Try it =>
Find every line below with the string "base" and pick it out.

Data to use section start

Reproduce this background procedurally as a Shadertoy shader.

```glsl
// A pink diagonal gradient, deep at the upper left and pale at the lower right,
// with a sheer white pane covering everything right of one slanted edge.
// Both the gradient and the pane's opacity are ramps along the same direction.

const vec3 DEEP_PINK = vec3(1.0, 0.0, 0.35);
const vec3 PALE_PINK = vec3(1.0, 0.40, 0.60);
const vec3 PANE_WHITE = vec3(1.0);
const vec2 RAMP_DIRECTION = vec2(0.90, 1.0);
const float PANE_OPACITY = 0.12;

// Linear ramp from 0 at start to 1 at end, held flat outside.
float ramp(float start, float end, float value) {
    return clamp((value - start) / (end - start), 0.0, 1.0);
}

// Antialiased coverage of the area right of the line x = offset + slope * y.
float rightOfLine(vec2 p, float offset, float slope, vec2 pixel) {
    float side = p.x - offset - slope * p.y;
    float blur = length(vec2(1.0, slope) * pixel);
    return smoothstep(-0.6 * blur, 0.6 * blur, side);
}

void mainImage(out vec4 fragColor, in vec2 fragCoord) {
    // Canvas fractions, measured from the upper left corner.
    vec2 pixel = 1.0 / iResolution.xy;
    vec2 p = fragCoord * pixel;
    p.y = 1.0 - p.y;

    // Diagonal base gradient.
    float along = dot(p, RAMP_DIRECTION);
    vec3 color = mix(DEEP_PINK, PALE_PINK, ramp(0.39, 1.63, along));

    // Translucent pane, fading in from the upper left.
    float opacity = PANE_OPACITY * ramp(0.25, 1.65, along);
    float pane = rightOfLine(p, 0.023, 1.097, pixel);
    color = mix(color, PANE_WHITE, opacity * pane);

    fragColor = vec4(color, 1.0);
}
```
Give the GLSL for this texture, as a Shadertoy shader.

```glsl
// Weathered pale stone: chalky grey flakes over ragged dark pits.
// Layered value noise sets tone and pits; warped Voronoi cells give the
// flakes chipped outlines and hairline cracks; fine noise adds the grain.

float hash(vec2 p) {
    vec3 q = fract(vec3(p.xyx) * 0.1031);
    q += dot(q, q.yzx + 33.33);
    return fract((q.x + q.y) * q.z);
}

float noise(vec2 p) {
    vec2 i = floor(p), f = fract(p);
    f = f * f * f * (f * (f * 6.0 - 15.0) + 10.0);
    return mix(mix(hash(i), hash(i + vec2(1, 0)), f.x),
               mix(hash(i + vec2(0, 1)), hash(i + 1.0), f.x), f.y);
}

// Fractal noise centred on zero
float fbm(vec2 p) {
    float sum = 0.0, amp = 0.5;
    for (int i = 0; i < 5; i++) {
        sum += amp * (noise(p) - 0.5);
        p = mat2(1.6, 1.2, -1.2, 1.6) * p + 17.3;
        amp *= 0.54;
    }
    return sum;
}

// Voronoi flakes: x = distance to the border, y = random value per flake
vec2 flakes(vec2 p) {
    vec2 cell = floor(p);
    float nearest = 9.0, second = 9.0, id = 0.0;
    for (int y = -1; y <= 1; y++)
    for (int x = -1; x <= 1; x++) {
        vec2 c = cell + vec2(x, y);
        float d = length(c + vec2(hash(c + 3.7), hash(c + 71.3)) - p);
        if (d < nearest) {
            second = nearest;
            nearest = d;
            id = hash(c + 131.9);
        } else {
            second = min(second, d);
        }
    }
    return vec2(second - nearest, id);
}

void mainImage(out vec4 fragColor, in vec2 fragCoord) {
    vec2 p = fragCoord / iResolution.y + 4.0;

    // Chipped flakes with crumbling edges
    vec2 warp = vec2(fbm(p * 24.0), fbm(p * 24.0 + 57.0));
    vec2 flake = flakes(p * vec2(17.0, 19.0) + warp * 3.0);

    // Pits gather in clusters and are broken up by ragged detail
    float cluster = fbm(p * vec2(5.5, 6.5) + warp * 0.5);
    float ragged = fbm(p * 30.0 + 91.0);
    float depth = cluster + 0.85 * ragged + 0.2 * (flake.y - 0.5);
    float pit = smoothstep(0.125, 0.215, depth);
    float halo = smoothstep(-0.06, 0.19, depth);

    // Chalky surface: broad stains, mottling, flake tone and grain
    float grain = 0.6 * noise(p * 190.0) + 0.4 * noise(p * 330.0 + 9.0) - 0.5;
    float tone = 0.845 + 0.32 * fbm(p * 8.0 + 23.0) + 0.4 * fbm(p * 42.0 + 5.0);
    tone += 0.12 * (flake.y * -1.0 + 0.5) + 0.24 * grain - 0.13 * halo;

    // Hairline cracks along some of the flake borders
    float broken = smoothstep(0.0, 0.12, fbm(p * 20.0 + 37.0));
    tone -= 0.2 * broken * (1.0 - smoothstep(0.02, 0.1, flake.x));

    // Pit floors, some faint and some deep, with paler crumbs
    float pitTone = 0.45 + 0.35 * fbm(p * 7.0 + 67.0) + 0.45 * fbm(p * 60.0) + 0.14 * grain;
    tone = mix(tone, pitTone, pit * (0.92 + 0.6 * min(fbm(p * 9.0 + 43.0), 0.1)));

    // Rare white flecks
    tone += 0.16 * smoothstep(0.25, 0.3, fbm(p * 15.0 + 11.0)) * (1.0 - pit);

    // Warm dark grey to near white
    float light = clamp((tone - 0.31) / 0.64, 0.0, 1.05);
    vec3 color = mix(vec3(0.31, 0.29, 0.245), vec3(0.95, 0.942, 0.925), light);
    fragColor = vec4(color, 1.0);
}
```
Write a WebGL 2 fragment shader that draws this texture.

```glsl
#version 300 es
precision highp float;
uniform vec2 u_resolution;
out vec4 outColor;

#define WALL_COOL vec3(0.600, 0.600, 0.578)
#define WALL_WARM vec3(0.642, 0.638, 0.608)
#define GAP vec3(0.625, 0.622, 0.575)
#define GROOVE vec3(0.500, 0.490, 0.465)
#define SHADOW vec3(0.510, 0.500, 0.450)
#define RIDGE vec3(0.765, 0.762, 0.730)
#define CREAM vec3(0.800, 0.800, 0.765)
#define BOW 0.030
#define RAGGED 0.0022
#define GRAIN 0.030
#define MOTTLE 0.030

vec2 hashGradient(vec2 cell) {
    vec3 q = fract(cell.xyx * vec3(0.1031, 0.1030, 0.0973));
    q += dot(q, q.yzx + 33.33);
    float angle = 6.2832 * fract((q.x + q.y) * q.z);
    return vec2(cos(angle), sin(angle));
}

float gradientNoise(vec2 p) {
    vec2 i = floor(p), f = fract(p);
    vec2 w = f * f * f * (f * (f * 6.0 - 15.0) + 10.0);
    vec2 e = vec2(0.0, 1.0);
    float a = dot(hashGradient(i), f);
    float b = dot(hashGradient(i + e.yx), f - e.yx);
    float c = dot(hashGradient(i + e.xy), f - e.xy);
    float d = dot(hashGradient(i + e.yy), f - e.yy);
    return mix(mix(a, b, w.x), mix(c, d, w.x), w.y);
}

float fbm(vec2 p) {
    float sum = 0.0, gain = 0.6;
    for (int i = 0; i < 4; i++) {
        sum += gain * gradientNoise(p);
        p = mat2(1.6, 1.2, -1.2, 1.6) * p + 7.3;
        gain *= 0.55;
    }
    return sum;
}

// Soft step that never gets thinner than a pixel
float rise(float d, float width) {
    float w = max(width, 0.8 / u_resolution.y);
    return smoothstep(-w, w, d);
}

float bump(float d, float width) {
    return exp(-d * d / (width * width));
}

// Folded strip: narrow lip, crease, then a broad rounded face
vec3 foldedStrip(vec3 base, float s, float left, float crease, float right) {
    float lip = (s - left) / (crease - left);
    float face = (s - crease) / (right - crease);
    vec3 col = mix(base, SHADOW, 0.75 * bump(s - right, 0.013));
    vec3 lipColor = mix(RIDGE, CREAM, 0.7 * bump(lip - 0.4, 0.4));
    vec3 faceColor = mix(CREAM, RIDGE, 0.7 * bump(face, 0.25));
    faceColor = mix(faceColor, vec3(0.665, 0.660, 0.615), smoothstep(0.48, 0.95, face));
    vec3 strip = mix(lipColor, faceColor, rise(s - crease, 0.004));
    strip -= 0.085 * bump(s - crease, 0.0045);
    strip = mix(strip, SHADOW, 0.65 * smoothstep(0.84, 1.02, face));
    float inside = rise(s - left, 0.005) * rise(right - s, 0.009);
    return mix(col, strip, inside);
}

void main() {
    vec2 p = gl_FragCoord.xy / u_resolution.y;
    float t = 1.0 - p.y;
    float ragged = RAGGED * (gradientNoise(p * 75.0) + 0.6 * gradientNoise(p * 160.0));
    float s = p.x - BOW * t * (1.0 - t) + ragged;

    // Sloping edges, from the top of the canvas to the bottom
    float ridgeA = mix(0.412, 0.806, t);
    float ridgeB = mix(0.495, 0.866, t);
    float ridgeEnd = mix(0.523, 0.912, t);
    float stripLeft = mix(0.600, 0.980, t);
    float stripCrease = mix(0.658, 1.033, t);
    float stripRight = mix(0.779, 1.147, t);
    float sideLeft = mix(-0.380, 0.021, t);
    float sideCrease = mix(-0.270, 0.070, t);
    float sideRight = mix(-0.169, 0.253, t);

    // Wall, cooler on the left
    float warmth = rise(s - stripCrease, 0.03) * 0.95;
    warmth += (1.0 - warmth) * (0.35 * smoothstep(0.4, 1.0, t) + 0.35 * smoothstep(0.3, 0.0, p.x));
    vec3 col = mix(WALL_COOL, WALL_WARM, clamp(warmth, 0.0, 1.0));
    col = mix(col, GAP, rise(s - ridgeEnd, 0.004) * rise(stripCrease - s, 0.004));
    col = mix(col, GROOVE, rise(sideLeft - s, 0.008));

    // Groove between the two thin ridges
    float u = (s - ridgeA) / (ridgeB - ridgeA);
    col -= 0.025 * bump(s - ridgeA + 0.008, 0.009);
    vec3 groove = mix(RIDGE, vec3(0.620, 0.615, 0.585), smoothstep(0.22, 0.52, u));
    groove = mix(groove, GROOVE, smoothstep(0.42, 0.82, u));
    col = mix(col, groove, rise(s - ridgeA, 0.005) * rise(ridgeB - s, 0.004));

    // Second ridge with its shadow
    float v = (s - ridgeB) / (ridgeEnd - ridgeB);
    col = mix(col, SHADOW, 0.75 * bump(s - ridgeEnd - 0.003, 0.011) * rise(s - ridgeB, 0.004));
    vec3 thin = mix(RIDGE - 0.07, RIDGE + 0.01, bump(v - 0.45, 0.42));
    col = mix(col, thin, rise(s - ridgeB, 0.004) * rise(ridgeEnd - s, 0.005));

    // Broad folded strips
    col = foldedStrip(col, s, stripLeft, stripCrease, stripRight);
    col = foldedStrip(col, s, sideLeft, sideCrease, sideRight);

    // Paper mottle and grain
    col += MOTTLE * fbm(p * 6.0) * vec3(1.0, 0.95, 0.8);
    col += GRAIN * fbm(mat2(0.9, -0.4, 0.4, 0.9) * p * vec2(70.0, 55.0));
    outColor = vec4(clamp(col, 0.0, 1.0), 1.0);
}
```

Data to use section end

Written reply =>
    // Diagonal base gradient.
vec3 foldedStrip(vec3 base, float s, float left, float crease, float right) {
    vec3 col = mix(base, SHADOW, 0.75 * bump(s - right, 0.013));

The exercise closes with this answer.